18. To conclude by way of an analogy: imagine two stacks of house bricks – one four feet high, the other five feet high. In the context of their substance (bricks), the stacks are equal. In the context of their height, they are unequal. Since the four feet stack is not five feet high - but since the five feet stack is in fact also four feet high - the only way to declare them to be of equal height is to declare them both to be four feet high. By ignoring the superior foot, an illusion of equality has been created. The four feet high stack is still only four feet high, and is correctly regarded as being four feet high. The five feet high stack is still five feet high but is now incorrectly regarded as being four feet high. Nobody has gained anything, but the five feet stack is now regarded as being less than it actually is. The enterprise is wholly destructive.
19. In the context of their substance (people), all relationships are the same since all people are of equal dignity. In the context of founding a family (the context provided by international and domestic law) a natural marriage is “higher” than all other relationships, since it is the only combination of people who can be physically related to a child – one man and one woman. Since no other combination of two people can be physically related to a child, the only way to declare all combinations of two people to be of equal “height” is to declare them all to be physically unrelated to a child. Natural marriages (one man and one woman) are still physically related to their child, but are now incorrectly regarded as being less than they actually are. The enterprise is wholly destructive.
20. Where the legal institution of marriage has been redefined, the right to found a family has been granted to any two adults. This is not a right found in nature. Parenthood has been transformed, for everybody, into a purely legal concept. The cost of creating this legal fiction has been the legal denial of protection of natural right of all parents and all children. This is most clearly evident in Canada, where the phrase “Natural Parent” was previously in legal use. Upon redefining the legal institution, the phrase was replaced with the phrase “Legal Parent” (iv). Similarly, the legal redefinition of parenthood has made it possible to legally jettison the terms Father and Mother.
For your reference:
(i) Professor Margaret Somerville - http://www.theaustralian.com.au/opinion/its-all-about-the-children-not-selfish-adults/story-e6frg6zo-1226099613917
(ii) Dr Jennifer Roback Morse – http://www.marriagelibrary.org/2011/02/dr-morse%E2%80%99s-testimony-to-the-rhode-island-legislature-regarding-same-sex-marriage/

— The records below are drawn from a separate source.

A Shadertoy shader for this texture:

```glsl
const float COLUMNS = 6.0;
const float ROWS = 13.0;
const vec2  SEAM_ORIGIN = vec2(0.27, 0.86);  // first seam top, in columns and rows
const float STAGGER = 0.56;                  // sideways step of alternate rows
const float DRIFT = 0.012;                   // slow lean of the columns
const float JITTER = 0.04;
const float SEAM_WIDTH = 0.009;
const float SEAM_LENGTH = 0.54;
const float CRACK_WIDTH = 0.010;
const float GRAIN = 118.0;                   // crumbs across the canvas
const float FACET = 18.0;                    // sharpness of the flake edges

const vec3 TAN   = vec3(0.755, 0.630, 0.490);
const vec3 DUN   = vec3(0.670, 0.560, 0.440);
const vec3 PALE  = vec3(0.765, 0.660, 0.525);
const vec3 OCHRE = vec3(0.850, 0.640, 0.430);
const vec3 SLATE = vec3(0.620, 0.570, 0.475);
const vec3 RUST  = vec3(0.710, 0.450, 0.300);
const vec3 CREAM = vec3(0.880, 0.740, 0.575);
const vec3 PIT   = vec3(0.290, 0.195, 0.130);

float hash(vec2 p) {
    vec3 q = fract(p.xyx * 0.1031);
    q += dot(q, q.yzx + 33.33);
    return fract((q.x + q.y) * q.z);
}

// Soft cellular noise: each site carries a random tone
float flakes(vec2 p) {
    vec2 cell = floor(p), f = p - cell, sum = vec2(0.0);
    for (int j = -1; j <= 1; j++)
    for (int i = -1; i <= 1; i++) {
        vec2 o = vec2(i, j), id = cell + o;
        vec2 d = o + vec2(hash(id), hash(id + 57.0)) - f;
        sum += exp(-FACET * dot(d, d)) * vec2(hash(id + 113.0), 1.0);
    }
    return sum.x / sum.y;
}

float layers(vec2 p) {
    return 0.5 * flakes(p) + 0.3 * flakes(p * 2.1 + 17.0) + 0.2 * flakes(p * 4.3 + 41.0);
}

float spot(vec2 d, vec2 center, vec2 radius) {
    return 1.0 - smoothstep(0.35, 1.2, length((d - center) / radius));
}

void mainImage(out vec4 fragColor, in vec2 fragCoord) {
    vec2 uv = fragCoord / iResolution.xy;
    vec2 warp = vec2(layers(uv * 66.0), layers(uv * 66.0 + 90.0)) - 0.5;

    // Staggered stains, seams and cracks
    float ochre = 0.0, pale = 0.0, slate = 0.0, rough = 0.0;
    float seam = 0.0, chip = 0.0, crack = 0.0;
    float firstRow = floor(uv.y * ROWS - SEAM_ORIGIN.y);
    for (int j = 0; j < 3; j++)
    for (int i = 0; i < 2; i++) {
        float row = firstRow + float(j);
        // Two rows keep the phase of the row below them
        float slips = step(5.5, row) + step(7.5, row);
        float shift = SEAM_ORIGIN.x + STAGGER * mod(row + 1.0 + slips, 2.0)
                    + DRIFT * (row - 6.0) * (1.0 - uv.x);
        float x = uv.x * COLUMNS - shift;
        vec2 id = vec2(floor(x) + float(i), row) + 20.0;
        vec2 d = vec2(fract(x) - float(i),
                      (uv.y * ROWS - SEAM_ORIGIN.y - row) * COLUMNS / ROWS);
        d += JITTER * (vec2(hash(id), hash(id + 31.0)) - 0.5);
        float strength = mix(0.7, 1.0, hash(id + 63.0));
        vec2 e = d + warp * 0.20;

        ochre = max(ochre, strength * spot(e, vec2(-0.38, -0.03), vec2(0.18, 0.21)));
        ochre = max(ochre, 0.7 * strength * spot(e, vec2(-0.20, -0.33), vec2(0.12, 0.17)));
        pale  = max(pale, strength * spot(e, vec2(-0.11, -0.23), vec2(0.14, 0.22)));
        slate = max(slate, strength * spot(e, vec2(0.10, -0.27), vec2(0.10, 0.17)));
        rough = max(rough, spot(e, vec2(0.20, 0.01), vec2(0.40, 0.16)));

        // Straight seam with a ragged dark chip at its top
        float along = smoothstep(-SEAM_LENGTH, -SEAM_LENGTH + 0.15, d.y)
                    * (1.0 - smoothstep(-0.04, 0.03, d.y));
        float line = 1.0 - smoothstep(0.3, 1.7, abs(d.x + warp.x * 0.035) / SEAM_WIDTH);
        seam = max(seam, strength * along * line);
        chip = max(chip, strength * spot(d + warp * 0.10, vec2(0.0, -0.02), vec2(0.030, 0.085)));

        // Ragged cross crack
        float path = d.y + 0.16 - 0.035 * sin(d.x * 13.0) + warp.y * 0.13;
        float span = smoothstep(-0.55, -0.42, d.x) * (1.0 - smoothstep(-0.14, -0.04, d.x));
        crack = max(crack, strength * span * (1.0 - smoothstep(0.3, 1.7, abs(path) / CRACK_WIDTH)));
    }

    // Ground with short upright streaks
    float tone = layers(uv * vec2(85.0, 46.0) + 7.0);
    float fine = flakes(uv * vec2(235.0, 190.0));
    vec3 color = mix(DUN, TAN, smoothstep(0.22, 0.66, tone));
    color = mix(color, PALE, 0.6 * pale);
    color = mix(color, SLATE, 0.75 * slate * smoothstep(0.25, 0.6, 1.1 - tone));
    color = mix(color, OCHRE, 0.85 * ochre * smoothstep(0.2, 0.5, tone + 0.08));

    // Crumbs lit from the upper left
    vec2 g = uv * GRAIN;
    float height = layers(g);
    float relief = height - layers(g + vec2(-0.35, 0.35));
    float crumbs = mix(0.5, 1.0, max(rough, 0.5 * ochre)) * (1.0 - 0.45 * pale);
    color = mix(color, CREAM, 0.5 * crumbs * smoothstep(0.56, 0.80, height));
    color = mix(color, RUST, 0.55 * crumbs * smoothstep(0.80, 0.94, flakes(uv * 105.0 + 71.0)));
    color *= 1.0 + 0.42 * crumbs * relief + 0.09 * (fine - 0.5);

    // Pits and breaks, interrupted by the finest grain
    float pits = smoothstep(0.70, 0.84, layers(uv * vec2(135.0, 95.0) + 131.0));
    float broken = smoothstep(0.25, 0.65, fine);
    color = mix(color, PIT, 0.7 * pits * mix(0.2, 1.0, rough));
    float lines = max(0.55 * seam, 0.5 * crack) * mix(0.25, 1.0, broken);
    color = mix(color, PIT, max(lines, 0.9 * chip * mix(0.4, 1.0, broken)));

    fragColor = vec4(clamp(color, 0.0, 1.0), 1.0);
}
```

(iii) ECHR – http://www.echr.coe.int/NR/rdonlyres/D5CC24A7-DC13-4318-B457-5C9014916D7A/0/Convention_ENG.pdf
(iv) Bill C-38 The Civil Marriage Act (Canada) - http://www.parl.gc.ca/About/Parliament/LegislativeSummaries/bills_ls.asp?ls=c38&Parl=38&Ses=1